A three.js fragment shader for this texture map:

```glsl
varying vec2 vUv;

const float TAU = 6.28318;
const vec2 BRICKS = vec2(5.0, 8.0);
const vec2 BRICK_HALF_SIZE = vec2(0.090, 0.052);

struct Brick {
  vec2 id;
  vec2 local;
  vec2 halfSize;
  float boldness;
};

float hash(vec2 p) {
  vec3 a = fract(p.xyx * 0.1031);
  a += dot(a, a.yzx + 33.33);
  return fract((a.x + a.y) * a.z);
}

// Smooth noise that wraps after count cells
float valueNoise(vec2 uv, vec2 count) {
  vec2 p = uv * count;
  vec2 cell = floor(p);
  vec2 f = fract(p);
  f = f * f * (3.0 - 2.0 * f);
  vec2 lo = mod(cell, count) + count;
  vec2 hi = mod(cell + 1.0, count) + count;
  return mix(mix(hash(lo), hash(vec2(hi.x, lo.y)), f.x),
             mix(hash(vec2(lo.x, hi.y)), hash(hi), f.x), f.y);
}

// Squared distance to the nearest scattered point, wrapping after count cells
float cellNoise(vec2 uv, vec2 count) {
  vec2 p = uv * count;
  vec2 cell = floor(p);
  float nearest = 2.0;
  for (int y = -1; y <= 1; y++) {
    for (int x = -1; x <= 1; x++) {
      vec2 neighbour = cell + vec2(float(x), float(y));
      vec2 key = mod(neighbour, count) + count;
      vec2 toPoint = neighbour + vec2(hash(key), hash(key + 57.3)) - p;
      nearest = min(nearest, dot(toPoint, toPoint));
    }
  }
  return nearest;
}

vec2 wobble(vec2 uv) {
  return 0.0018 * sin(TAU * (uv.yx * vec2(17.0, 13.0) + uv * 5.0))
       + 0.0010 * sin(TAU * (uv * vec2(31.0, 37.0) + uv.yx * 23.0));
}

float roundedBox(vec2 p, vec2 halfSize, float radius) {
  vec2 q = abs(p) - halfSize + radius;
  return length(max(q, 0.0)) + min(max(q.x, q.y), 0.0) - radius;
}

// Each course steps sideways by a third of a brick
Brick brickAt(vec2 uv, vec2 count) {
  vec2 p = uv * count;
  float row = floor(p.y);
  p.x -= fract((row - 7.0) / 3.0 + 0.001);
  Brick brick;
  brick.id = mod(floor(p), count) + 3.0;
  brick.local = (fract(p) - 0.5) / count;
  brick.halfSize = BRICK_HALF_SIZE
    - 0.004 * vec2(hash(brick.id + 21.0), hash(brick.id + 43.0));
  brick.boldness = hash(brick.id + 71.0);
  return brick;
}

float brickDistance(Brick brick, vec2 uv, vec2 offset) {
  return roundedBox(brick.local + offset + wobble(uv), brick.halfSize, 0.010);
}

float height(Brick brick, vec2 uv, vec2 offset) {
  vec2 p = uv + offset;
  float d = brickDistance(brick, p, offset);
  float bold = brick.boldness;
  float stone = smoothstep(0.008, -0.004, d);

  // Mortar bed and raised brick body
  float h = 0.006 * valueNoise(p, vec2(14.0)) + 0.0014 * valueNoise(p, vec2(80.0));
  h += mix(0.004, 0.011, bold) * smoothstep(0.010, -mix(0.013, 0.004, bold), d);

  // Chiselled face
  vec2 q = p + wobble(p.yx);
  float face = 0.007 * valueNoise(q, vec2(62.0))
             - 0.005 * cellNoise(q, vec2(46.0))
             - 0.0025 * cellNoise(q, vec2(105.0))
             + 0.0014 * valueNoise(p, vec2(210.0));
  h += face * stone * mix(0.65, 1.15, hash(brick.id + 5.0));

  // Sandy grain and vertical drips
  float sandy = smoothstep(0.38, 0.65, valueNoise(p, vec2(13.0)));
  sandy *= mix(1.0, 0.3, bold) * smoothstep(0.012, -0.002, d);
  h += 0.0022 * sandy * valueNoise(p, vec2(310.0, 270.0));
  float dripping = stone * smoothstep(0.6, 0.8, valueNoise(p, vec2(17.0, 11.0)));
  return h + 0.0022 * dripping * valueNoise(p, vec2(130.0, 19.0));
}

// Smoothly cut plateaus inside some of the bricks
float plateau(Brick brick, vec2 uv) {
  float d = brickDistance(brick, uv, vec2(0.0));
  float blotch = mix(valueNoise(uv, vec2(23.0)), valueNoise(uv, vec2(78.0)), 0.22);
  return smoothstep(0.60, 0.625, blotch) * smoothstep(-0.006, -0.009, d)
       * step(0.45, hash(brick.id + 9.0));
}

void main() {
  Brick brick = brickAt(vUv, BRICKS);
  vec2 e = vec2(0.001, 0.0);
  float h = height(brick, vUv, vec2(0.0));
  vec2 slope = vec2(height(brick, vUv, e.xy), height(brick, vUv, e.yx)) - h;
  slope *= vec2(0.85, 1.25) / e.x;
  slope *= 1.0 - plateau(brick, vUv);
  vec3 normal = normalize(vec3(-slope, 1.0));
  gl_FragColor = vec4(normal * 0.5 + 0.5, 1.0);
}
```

——————————

= PROBLEM DETAILS =
The records shown above must be returned in full, exactly as written.

= YOUR SOLUTION =
A three.js fragment shader for this texture map:

```glsl
varying vec2 vUv;

const float TAU = 6.28318;
const vec2 BRICKS = vec2(5.0, 8.0);
const vec2 BRICK_HALF_SIZE = vec2(0.090, 0.052);

struct Brick {
  vec2 id;
  vec2 local;
  vec2 halfSize;
  float boldness;
};

float hash(vec2 p) {
  vec3 a = fract(p.xyx * 0.1031);
  a += dot(a, a.yzx + 33.33);
  return fract((a.x + a.y) * a.z);
}

// Smooth noise that wraps after count cells
float valueNoise(vec2 uv, vec2 count) {
  vec2 p = uv * count;
  vec2 cell = floor(p);
  vec2 f = fract(p);
  f = f * f * (3.0 - 2.0 * f);
  vec2 lo = mod(cell, count) + count;
  vec2 hi = mod(cell + 1.0, count) + count;
  return mix(mix(hash(lo), hash(vec2(hi.x, lo.y)), f.x),
             mix(hash(vec2(lo.x, hi.y)), hash(hi), f.x), f.y);
}

// Squared distance to the nearest scattered point, wrapping after count cells
float cellNoise(vec2 uv, vec2 count) {
  vec2 p = uv * count;
  vec2 cell = floor(p);
  float nearest = 2.0;
  for (int y = -1; y <= 1; y++) {
    for (int x = -1; x <= 1; x++) {
      vec2 neighbour = cell + vec2(float(x), float(y));
      vec2 key = mod(neighbour, count) + count;
      vec2 toPoint = neighbour + vec2(hash(key), hash(key + 57.3)) - p;
      nearest = min(nearest, dot(toPoint, toPoint));
    }
  }
  return nearest;
}

vec2 wobble(vec2 uv) {
  return 0.0018 * sin(TAU * (uv.yx * vec2(17.0, 13.0) + uv * 5.0))
       + 0.0010 * sin(TAU * (uv * vec2(31.0, 37.0) + uv.yx * 23.0));
}

float roundedBox(vec2 p, vec2 halfSize, float radius) {
  vec2 q = abs(p) - halfSize + radius;
  return length(max(q, 0.0)) + min(max(q.x, q.y), 0.0) - radius;
}

// Each course steps sideways by a third of a brick
Brick brickAt(vec2 uv, vec2 count) {
  vec2 p = uv * count;
  float row = floor(p.y);
  p.x -= fract((row - 7.0) / 3.0 + 0.001);
  Brick brick;
  brick.id = mod(floor(p), count) + 3.0;
  brick.local = (fract(p) - 0.5) / count;
  brick.halfSize = BRICK_HALF_SIZE
    - 0.004 * vec2(hash(brick.id + 21.0), hash(brick.id + 43.0));
  brick.boldness = hash(brick.id + 71.0);
  return brick;
}

float brickDistance(Brick brick, vec2 uv, vec2 offset) {
  return roundedBox(brick.local + offset + wobble(uv), brick.halfSize, 0.010);
}

float height(Brick brick, vec2 uv, vec2 offset) {
  vec2 p = uv + offset;
  float d = brickDistance(brick, p, offset);
  float bold = brick.boldness;
  float stone = smoothstep(0.008, -0.004, d);

  // Mortar bed and raised brick body
  float h = 0.006 * valueNoise(p, vec2(14.0)) + 0.0014 * valueNoise(p, vec2(80.0));
  h += mix(0.004, 0.011, bold) * smoothstep(0.010, -mix(0.013, 0.004, bold), d);

  // Chiselled face
  vec2 q = p + wobble(p.yx);
  float face = 0.007 * valueNoise(q, vec2(62.0))
             - 0.005 * cellNoise(q, vec2(46.0))
             - 0.0025 * cellNoise(q, vec2(105.0))
             + 0.0014 * valueNoise(p, vec2(210.0));
  h += face * stone * mix(0.65, 1.15, hash(brick.id + 5.0));

  // Sandy grain and vertical drips
  float sandy = smoothstep(0.38, 0.65, valueNoise(p, vec2(13.0)));
  sandy *= mix(1.0, 0.3, bold) * smoothstep(0.012, -0.002, d);
  h += 0.0022 * sandy * valueNoise(p, vec2(310.0, 270.0));
  float dripping = stone * smoothstep(0.6, 0.8, valueNoise(p, vec2(17.0, 11.0)));
  return h + 0.0022 * dripping * valueNoise(p, vec2(130.0, 19.0));
}

// Smoothly cut plateaus inside some of the bricks
float plateau(Brick brick, vec2 uv) {
  float d = brickDistance(brick, uv, vec2(0.0));
  float blotch = mix(valueNoise(uv, vec2(23.0)), valueNoise(uv, vec2(78.0)), 0.22);
  return smoothstep(0.60, 0.625, blotch) * smoothstep(-0.006, -0.009, d)
       * step(0.45, hash(brick.id + 9.0));
}

void main() {
  Brick brick = brickAt(vUv, BRICKS);
  vec2 e = vec2(0.001, 0.0);
  float h = height(brick, vUv, vec2(0.0));
  vec2 slope = vec2(height(brick, vUv, e.xy), height(brick, vUv, e.yx)) - h;
  slope *= vec2(0.85, 1.25) / e.x;
  slope *= 1.0 - plateau(brick, vUv);
  vec3 normal = normalize(vec3(-slope, 1.0));
  gl_FragColor = vec4(normal * 0.5 + 0.5, 1.0);
}
```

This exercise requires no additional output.